• **Task requirements**: From the entries that follow, copy each line in which "size" appears.

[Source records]
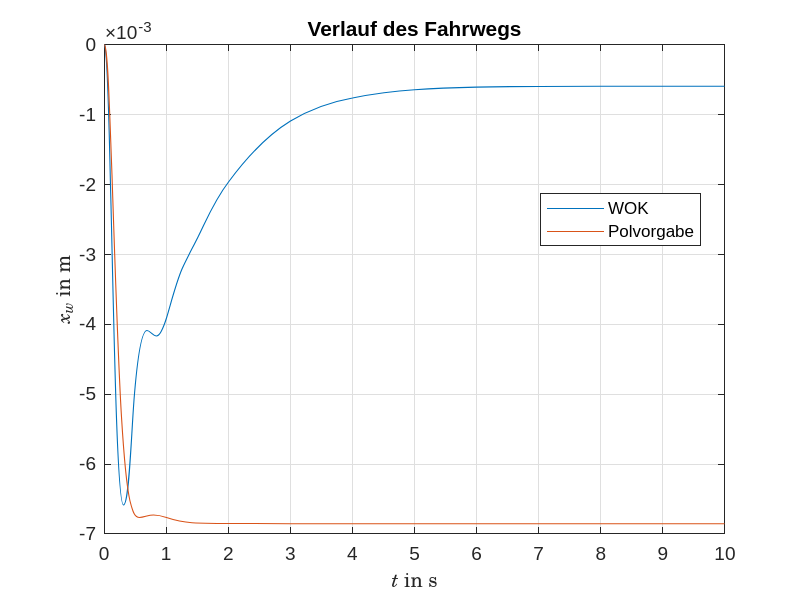
<!DOCTYPE html>
<html lang="de">
<head>
<meta charset="utf-8">
<title>Verlauf des Fahrwegs</title>
<style>
:root {
  --paper: #ffffff;
  --ink: #000000;
  --axis: #262626;
  --grid: #dfdfdf;
  --wok: #0072bd;
  --pol: #d95319;
}
* { box-sizing: border-box; margin: 0; padding: 0; }
html, body { width: 800px; height: 600px; overflow: hidden; background: var(--paper); }
.chart {
  position: relative;
  width: 800px;
  height: 600px;
  color: var(--axis);
  font: 19px/22px "Liberation Sans", Arial, sans-serif;
}
.plot { position: absolute; inset: 0; fill: none; }
.grid { stroke: var(--grid); }
.frame, .ticks { stroke: var(--axis); }
.curve { stroke-width: 1.1; stroke-linejoin: round; }
.wok { stroke: var(--wok); }
.pol { stroke: var(--pol); }
.title {
  position: absolute;
  left: 104px; top: 17px; width: 621px;
  text-align: center;
  color: var(--ink);
  font-size: 20.8px; line-height: 24px;
}
.exponent { position: absolute; left: 105px; top: 22px; white-space: nowrap; }
.exponent sup { font-size: 15px; line-height: 0; vertical-align: 7px; margin-left: 1px; }
.y-labels, .x-labels { position: absolute; display: flex; justify-content: space-between; list-style: none; }
.y-labels { left: 60px; top: 34px; width: 36px; height: 511px; flex-direction: column; text-align: right; }
.x-labels { left: 84px; top: 543px; width: 661px; }
.x-labels li { width: 40px; text-align: center; }
.axis-name { position: absolute; font: 20px/24px "TeX Gyre Schola", "Noto Serif", serif; white-space: nowrap; }
.axis-name sub { font-size: 14px; line-height: 0; vertical-align: -3px; }
.x-name { left: 104px; top: 567px; width: 621px; text-align: center; }
.y-name { left: 2px; top: 277px; width: 120px; text-align: center; transform: rotate(-90deg); }
.legend {
  position: absolute;
  left: 540px; top: 193px; width: 161px; height: 53px;
  padding: 3px 5px 2px 6px;
  display: flex; flex-direction: column;
  list-style: none;
  background: var(--paper);
  border: 1px solid var(--axis);
  color: var(--ink);
  font-size: 17px; line-height: 23px;
}
.legend li { flex: 1; display: flex; align-items: center; gap: 4px; }
.legend svg { flex: none; fill: none; }
</style>
</head>
<body>
<main class="chart">
  <svg class="plot" width="800" height="600" viewBox="0 0 800 600" role="img" aria-label="Fahrweg über der Zeit für WOK und Polvorgabe">
    <defs>
      <path id="x-ticks" d="M166.5 0v6M228.5 0v6M290.5 0v6M352.5 0v6M414.5 0v6M476.5 0v6M538.5 0v6M600.5 0v6M662.5 0v6"/>
      <path id="y-ticks" d="M0 114.5h6M0 184.5h6M0 254.5h6M0 324.5h6M0 394.5h6M0 464.5h6"/>
    </defs>
    <path class="grid" d="M166.5 44v489M228.5 44v489M290.5 44v489M352.5 44v489M414.5 44v489M476.5 44v489M538.5 44v489M600.5 44v489M662.5 44v489M104 114.5h620M104 184.5h620M104 254.5h620M104 324.5h620M104 394.5h620M104 464.5h620"/>
    <rect class="frame" x="104.5" y="44.5" width="620" height="489"/>
    <g class="ticks">
      <use href="#x-ticks" y="45"/>
      <use href="#x-ticks" y="527"/>
      <use href="#y-ticks" x="105"/>
      <use href="#y-ticks" x="718"/>
    </g>
    <path class="curve wok" d="M104.5 44.5C108 52 109 130 111 205C114 330 117 505 123.5 505C129 505 131 440 134 400C137 362 141 330.5 147 330.5C150 330.5 153 336 156.500 336C160 336 163 329 166.500 318C171 303 176 283 182 269C187 258 192 249 198 237C207 219 214 201 228.500 182C247 157 266 136 290.500 121C309 110 330 102 352.500 98C372 94 392 91 414.500 89.700C435 88.200 455 87.500 476.500 87.100C510 86.400 545 86.200 600.500 86.200H724.500"/>
    <path class="curve pol" d="M104.500 44.500C108 50 109.500 110 112 175C115 265 118 360 121.500 417C124 458 127 488 130 501C133 513 135 517.500 139.500 517.500C144 517.500 148 515 153.500 515C158 515 162 516 166.500 517.500C174 520 181 522 192 522.700C204 523.400 216 523.500 240 523.500L290.500 523.700H724.500"/>
  </svg>

  <h1 class="title">Verlauf des Fahrwegs</h1>
  <p class="exponent">×10<sup>-3</sup></p>

  <ol class="y-labels">
    <li>0</li><li>-1</li><li>-2</li><li>-3</li><li>-4</li><li>-5</li><li>-6</li><li>-7</li>
  </ol>
  <ol class="x-labels">
    <li>0</li><li>1</li><li>2</li><li>3</li><li>4</li><li>5</li><li>6</li><li>7</li><li>8</li><li>9</li><li>10</li>
  </ol>

  <p class="axis-name x-name"><i>t</i> in s</p>
  <p class="axis-name y-name"><i>x<sub>w</sub></i> in m</p>

  <ul class="legend">
    <li><svg width="57" height="3" aria-hidden="true"><line class="curve wok" x1="0" y1="1.5" x2="57" y2="1.5"/></svg>WOK</li>
    <li><svg width="57" height="3" aria-hidden="true"><line class="curve pol" x1="0" y1="1.5" x2="57" y2="1.5"/></svg>Polvorgabe</li>
  </ul>
</main>
</body>
</html>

• **Answer for the task**:
  font-size: 20.8px; line-height: 24px;
.exponent sup { font-size: 15px; line-height: 0; vertical-align: 7px; margin-left: 1px; }
.axis-name sub { font-size: 14px; line-height: 0; vertical-align: -3px; }
  font-size: 17px; line-height: 23px;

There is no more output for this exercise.